--- Input material ---

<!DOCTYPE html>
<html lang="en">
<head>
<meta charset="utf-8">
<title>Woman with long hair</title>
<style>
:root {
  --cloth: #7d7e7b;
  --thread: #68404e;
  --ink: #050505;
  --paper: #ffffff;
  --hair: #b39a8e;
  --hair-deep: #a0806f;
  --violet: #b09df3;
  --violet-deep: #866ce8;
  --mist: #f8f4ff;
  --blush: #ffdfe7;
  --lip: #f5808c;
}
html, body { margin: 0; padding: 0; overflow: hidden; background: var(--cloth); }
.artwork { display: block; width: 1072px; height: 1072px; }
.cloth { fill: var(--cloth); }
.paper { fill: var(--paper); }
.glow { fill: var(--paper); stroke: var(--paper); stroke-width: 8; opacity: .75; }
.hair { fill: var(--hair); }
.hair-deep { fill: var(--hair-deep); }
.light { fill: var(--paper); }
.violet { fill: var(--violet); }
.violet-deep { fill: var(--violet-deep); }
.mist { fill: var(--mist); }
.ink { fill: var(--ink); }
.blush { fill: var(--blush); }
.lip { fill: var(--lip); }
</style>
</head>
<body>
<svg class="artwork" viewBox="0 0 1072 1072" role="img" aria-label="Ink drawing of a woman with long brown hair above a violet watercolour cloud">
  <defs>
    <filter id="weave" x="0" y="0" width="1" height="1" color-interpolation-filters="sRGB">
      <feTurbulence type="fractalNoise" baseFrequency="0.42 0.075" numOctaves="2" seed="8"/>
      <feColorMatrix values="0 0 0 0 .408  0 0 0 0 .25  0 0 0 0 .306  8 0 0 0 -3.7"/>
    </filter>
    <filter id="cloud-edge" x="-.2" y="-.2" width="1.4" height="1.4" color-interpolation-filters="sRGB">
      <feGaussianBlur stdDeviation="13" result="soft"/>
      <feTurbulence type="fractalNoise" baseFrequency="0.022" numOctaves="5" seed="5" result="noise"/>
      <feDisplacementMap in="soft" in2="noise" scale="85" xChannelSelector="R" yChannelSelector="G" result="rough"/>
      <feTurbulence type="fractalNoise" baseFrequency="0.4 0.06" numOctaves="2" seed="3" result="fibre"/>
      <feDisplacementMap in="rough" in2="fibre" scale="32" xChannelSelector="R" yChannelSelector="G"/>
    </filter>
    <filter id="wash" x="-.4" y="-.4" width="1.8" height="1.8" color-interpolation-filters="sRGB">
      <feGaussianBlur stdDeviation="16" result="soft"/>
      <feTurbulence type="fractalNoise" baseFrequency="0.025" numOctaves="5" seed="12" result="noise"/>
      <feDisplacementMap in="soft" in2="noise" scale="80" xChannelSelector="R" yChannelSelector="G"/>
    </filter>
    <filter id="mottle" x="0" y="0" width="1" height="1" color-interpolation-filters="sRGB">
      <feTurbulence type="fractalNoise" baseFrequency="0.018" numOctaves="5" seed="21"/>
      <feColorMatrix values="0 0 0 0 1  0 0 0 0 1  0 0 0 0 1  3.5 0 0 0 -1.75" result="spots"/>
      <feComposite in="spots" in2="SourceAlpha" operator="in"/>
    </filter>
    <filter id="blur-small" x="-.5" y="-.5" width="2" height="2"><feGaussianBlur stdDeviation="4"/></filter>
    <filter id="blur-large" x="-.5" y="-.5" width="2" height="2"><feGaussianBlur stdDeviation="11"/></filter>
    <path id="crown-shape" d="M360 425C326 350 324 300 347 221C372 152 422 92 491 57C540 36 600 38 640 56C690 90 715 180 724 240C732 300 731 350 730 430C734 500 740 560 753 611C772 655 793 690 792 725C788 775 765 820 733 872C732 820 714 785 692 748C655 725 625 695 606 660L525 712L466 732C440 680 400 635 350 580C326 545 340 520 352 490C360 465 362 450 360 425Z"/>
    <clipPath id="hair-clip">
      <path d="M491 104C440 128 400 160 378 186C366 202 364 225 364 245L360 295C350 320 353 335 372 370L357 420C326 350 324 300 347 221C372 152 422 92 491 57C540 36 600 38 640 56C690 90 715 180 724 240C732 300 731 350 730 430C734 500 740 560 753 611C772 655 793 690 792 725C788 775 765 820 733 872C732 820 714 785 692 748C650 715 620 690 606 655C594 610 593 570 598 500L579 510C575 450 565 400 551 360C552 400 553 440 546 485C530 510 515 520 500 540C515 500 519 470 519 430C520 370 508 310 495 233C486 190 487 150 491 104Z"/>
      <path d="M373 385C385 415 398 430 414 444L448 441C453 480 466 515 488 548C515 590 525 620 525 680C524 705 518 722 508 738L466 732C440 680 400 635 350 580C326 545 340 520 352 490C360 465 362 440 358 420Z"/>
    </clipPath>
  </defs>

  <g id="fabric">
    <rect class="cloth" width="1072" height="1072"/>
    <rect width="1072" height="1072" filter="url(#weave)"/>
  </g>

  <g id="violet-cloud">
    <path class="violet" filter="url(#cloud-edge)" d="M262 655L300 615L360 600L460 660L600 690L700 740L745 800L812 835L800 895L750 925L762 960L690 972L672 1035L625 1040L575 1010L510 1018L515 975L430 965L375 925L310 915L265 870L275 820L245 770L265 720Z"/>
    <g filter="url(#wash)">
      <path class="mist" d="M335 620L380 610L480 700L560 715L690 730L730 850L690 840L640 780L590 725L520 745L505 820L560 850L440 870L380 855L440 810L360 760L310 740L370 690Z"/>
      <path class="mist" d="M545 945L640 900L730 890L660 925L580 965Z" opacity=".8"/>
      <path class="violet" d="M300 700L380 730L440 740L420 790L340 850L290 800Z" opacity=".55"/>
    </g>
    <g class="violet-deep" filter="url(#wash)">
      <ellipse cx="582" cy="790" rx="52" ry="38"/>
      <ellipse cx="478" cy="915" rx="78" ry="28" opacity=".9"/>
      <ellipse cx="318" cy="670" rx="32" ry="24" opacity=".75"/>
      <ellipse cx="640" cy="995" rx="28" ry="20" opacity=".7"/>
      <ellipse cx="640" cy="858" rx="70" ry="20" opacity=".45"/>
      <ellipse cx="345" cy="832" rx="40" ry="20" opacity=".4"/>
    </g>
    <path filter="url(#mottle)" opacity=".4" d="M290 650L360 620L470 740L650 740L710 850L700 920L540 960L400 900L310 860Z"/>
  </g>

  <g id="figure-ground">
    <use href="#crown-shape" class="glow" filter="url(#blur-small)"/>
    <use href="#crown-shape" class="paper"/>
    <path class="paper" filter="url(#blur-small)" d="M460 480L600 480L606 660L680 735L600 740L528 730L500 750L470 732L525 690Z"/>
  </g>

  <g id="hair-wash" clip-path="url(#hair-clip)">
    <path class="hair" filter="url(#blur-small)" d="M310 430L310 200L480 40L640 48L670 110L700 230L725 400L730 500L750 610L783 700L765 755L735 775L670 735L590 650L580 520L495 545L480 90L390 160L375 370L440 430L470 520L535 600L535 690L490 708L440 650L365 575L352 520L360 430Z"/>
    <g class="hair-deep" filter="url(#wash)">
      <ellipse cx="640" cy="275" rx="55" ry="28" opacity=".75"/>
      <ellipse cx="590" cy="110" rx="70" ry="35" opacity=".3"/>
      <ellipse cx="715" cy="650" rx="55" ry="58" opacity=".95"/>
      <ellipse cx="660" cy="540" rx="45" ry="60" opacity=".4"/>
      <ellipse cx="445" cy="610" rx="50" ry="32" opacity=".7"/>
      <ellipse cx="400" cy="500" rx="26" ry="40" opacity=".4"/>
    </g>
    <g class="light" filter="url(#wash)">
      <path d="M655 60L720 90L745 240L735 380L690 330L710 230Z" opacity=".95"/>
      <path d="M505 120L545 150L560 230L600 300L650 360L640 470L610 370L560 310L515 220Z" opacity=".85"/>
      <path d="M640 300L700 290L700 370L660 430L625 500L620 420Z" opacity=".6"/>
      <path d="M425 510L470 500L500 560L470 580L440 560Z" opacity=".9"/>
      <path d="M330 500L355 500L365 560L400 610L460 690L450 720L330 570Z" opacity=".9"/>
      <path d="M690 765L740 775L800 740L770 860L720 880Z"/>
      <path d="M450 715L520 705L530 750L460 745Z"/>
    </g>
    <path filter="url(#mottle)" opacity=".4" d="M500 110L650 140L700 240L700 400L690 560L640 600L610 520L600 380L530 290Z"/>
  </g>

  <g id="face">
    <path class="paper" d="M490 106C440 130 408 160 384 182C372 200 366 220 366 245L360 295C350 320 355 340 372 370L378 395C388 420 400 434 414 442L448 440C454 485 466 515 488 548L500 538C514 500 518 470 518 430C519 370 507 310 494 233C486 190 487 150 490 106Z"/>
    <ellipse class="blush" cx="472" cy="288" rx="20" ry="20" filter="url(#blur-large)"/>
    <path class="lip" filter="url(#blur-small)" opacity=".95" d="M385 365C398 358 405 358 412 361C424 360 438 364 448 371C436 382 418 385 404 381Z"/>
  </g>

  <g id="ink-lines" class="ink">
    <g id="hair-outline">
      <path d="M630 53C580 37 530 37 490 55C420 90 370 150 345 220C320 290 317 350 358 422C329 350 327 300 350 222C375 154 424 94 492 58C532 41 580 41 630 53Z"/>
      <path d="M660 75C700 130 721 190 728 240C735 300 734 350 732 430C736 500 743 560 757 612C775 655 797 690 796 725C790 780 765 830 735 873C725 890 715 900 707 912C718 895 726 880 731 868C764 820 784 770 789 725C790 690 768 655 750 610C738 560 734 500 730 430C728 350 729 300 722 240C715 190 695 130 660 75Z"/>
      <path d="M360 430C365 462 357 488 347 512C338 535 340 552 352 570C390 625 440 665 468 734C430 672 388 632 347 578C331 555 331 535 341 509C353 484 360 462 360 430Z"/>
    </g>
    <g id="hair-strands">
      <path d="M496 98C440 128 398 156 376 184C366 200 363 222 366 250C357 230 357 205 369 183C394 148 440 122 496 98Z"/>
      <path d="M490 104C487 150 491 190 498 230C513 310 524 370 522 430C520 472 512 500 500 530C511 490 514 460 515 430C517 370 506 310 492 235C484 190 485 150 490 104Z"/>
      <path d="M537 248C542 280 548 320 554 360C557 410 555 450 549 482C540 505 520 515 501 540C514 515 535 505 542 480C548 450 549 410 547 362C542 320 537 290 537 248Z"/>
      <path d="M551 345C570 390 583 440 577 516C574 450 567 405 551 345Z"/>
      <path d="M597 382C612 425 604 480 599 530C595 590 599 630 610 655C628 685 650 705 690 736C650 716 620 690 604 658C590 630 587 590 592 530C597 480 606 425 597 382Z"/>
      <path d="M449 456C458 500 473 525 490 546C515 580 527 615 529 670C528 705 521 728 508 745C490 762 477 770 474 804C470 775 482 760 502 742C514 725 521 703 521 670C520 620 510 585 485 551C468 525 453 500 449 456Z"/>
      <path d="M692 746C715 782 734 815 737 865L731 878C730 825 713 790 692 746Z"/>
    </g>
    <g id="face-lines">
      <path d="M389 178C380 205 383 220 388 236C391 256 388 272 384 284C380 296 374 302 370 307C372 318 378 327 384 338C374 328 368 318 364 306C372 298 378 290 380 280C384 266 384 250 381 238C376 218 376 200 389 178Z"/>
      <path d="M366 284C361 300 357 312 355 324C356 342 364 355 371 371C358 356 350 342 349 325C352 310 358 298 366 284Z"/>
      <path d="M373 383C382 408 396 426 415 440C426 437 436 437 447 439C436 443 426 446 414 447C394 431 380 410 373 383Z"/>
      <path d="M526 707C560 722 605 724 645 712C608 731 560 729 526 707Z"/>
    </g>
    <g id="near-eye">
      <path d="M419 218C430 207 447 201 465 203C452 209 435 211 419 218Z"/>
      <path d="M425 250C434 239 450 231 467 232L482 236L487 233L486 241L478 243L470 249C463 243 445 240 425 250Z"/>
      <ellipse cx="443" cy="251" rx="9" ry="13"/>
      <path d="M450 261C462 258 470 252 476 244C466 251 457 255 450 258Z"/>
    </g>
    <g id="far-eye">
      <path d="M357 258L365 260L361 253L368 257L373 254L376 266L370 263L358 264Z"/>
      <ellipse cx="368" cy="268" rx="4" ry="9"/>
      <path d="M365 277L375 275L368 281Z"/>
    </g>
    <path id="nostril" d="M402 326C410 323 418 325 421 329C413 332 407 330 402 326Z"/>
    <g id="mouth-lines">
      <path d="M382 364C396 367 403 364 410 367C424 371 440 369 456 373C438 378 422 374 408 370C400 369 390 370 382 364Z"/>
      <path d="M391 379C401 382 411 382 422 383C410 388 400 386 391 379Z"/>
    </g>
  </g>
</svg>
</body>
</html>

---
--- Input material ---

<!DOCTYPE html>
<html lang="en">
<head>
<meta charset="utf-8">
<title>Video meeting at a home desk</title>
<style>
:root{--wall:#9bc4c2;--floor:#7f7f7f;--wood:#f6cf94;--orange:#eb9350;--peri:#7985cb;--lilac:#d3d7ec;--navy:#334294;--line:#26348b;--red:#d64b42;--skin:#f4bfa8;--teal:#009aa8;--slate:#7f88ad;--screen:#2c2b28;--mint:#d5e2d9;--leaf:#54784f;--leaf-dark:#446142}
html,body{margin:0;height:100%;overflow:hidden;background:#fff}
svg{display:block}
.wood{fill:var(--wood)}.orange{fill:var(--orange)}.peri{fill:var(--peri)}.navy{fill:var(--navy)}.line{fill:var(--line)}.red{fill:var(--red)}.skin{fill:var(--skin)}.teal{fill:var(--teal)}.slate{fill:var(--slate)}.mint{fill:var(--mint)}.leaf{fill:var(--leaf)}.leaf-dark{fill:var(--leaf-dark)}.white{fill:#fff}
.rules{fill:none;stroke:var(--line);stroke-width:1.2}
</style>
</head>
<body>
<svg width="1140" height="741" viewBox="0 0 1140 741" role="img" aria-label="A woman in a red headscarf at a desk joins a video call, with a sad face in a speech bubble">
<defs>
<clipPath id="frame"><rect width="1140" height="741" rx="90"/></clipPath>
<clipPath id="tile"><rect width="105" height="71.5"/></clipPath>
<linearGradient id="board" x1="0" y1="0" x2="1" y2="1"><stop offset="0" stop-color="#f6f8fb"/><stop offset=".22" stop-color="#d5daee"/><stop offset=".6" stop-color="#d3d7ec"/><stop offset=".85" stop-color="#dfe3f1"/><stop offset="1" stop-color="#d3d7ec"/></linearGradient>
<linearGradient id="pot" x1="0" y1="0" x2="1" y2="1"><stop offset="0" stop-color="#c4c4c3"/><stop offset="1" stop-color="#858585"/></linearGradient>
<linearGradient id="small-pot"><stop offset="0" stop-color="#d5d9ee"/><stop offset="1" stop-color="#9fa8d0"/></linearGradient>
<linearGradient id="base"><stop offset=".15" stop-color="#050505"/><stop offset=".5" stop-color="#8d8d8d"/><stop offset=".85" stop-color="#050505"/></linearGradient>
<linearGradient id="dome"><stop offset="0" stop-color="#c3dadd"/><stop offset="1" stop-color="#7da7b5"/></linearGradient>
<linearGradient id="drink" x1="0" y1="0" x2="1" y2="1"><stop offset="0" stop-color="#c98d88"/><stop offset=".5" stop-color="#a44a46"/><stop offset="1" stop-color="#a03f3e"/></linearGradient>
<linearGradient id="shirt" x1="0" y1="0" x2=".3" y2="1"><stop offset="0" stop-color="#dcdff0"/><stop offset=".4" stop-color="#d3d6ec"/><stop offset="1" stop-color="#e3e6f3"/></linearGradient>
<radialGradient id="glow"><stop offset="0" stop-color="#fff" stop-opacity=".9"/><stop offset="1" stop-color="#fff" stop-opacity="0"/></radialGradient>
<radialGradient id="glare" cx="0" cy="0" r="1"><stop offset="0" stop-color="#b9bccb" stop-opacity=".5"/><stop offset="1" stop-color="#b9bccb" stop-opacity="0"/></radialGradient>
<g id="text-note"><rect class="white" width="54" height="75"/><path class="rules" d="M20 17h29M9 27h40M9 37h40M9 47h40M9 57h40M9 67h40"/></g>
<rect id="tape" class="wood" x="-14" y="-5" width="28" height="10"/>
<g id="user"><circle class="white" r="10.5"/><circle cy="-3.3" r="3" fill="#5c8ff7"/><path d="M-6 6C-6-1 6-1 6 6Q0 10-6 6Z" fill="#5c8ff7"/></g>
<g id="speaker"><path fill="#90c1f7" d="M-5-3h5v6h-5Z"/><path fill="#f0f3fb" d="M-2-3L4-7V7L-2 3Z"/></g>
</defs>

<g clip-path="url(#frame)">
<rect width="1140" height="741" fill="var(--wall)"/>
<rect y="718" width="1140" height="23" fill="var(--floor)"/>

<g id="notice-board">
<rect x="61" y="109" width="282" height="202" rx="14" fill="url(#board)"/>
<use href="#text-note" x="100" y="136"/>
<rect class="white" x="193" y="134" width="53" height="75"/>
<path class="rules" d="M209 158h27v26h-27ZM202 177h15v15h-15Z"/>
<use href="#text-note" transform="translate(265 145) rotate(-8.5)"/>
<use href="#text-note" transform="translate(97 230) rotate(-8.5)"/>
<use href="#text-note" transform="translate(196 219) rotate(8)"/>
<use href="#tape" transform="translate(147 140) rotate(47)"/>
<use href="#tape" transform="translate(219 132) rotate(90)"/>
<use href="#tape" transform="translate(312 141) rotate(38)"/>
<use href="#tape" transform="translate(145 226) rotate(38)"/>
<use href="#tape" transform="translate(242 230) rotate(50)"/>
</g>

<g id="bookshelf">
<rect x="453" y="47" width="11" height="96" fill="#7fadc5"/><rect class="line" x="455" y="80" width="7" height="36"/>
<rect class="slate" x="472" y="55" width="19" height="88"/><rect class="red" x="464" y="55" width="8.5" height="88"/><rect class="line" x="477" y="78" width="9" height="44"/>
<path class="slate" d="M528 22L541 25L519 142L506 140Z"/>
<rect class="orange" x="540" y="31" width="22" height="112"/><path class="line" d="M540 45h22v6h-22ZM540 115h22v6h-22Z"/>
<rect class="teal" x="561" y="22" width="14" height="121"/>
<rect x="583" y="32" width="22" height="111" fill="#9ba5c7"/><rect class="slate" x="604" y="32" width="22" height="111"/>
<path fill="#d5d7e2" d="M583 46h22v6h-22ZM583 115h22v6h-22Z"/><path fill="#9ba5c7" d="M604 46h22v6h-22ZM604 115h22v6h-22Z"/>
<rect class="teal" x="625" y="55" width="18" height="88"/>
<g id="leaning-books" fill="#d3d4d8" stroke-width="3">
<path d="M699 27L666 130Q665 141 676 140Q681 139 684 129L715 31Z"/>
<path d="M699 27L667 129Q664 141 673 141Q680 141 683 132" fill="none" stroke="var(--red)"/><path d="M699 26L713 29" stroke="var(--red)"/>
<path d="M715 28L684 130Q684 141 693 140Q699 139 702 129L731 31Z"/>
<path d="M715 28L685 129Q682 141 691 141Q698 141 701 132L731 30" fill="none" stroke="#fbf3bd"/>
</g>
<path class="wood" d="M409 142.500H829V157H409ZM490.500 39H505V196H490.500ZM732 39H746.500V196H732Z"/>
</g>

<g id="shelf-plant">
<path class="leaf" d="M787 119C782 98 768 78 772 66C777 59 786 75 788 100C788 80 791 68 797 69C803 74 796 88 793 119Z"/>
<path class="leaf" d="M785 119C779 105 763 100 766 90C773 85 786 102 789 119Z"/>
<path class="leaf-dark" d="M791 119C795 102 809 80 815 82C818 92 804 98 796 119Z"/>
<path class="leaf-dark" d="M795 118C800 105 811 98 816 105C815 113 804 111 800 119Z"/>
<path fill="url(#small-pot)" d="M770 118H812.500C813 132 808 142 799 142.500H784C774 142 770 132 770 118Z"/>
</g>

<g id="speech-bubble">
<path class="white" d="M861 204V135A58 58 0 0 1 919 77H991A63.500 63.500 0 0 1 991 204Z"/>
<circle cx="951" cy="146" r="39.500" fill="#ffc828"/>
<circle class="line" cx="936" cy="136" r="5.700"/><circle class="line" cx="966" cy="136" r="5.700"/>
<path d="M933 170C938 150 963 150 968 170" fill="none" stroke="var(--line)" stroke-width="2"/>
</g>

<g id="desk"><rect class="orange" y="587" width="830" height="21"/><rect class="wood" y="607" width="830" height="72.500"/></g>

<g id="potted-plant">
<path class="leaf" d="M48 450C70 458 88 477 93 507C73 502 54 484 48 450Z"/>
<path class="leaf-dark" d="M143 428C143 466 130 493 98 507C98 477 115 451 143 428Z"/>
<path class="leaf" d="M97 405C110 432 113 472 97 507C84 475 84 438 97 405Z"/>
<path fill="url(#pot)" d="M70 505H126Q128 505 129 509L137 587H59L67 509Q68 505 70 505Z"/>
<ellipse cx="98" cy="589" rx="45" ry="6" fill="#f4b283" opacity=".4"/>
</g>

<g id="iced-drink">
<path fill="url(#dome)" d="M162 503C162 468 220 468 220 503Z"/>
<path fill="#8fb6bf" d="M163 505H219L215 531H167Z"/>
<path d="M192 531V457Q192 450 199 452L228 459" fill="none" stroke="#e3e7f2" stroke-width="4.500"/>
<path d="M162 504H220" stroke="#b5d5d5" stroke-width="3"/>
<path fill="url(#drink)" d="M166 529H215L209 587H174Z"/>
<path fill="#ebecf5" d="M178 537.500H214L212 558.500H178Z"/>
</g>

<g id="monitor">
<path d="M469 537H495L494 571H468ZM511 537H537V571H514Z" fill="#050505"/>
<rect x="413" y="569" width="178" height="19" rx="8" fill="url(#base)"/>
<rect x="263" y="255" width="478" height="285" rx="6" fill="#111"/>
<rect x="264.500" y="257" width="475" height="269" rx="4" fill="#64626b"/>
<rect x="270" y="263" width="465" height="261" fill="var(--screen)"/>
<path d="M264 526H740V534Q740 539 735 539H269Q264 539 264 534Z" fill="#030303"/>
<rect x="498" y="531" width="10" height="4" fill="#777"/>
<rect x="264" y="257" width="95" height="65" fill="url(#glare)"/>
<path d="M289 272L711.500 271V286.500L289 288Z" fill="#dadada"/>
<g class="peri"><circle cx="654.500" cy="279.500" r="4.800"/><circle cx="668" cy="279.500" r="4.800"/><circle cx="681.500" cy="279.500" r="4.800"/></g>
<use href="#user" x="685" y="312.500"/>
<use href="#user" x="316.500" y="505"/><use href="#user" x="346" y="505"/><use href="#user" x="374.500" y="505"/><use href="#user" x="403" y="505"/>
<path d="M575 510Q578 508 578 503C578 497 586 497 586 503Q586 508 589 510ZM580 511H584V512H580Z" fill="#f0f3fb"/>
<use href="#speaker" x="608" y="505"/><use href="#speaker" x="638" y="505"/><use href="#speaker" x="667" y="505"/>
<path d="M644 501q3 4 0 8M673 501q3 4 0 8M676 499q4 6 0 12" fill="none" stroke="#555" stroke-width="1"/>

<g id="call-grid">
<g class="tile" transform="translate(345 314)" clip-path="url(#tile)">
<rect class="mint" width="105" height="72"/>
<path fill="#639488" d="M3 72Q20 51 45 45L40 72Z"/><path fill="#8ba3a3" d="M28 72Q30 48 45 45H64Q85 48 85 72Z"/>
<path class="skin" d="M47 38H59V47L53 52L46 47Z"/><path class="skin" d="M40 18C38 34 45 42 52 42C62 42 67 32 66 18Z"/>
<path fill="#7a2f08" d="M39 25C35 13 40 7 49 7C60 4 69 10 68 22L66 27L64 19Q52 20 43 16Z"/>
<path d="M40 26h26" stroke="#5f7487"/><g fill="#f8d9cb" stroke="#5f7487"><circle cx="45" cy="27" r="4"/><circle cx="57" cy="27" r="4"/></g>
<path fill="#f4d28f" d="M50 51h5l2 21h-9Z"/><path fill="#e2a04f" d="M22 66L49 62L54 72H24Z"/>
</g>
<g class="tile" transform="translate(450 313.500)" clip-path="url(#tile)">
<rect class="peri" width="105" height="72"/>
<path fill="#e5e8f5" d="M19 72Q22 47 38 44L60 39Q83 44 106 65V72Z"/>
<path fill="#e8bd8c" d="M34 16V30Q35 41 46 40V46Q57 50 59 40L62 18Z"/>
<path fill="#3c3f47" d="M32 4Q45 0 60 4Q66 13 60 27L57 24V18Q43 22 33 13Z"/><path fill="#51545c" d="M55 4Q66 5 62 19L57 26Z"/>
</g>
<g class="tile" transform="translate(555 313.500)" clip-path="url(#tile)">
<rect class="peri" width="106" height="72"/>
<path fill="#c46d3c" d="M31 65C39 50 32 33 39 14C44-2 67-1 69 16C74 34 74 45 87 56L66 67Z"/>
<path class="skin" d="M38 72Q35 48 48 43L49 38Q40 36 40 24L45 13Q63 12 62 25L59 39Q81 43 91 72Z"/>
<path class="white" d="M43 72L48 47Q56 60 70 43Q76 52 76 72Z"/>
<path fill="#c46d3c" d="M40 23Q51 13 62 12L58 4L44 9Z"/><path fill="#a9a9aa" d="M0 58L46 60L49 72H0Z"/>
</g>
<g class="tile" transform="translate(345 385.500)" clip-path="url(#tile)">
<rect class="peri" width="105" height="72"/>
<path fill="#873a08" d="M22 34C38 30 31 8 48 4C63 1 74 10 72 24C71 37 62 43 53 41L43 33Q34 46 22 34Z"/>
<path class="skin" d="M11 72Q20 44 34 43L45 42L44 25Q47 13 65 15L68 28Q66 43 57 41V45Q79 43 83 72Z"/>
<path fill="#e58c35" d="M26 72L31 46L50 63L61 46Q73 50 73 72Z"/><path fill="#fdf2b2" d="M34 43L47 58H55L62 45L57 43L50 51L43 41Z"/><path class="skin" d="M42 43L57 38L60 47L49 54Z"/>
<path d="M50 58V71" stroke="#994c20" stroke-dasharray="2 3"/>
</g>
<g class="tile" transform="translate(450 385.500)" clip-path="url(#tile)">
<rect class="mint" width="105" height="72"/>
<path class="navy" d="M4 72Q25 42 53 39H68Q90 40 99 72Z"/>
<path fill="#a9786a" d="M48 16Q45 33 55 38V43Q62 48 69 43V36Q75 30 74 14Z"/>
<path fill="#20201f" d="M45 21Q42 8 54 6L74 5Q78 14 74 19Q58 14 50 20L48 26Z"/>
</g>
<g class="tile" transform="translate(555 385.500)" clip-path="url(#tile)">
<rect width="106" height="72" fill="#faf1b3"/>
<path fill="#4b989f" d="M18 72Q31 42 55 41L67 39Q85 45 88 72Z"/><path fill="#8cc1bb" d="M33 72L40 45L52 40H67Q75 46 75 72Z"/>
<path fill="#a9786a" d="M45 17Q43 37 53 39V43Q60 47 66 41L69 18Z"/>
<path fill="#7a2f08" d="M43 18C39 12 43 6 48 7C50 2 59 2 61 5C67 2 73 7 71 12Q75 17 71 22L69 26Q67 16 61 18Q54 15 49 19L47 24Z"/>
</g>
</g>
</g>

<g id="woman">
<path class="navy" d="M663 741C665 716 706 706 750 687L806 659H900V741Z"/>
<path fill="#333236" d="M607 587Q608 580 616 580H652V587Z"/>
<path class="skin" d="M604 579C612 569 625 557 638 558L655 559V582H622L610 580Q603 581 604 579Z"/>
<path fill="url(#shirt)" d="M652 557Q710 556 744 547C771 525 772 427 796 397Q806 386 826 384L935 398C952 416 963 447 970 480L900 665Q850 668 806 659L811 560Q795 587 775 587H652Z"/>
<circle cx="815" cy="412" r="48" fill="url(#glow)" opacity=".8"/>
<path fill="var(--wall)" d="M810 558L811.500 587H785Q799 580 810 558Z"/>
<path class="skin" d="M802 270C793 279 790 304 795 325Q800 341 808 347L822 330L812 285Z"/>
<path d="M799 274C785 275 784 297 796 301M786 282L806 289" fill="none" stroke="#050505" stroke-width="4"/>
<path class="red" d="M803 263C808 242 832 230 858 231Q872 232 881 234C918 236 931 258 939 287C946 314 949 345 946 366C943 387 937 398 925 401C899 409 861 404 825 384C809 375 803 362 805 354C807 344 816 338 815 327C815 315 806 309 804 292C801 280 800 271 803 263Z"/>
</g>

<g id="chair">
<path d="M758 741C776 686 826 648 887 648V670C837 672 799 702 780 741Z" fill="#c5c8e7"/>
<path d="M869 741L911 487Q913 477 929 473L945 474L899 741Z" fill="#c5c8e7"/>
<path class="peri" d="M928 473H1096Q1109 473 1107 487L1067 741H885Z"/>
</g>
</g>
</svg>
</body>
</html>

---

Work task: Find the word "baseFrequency" in the entries. Copy each line that holds it.

Answer below:
      <feTurbulence type="fractalNoise" baseFrequency="0.42 0.075" numOctaves="2" seed="8"/>
      <feTurbulence type="fractalNoise" baseFrequency="0.022" numOctaves="5" seed="5" result="noise"/>
      <feTurbulence type="fractalNoise" baseFrequency="0.4 0.06" numOctaves="2" seed="3" result="fibre"/>
      <feTurbulence type="fractalNoise" baseFrequency="0.025" numOctaves="5" seed="12" result="noise"/>
      <feTurbulence type="fractalNoise" baseFrequency="0.018" numOctaves="5" seed="21"/>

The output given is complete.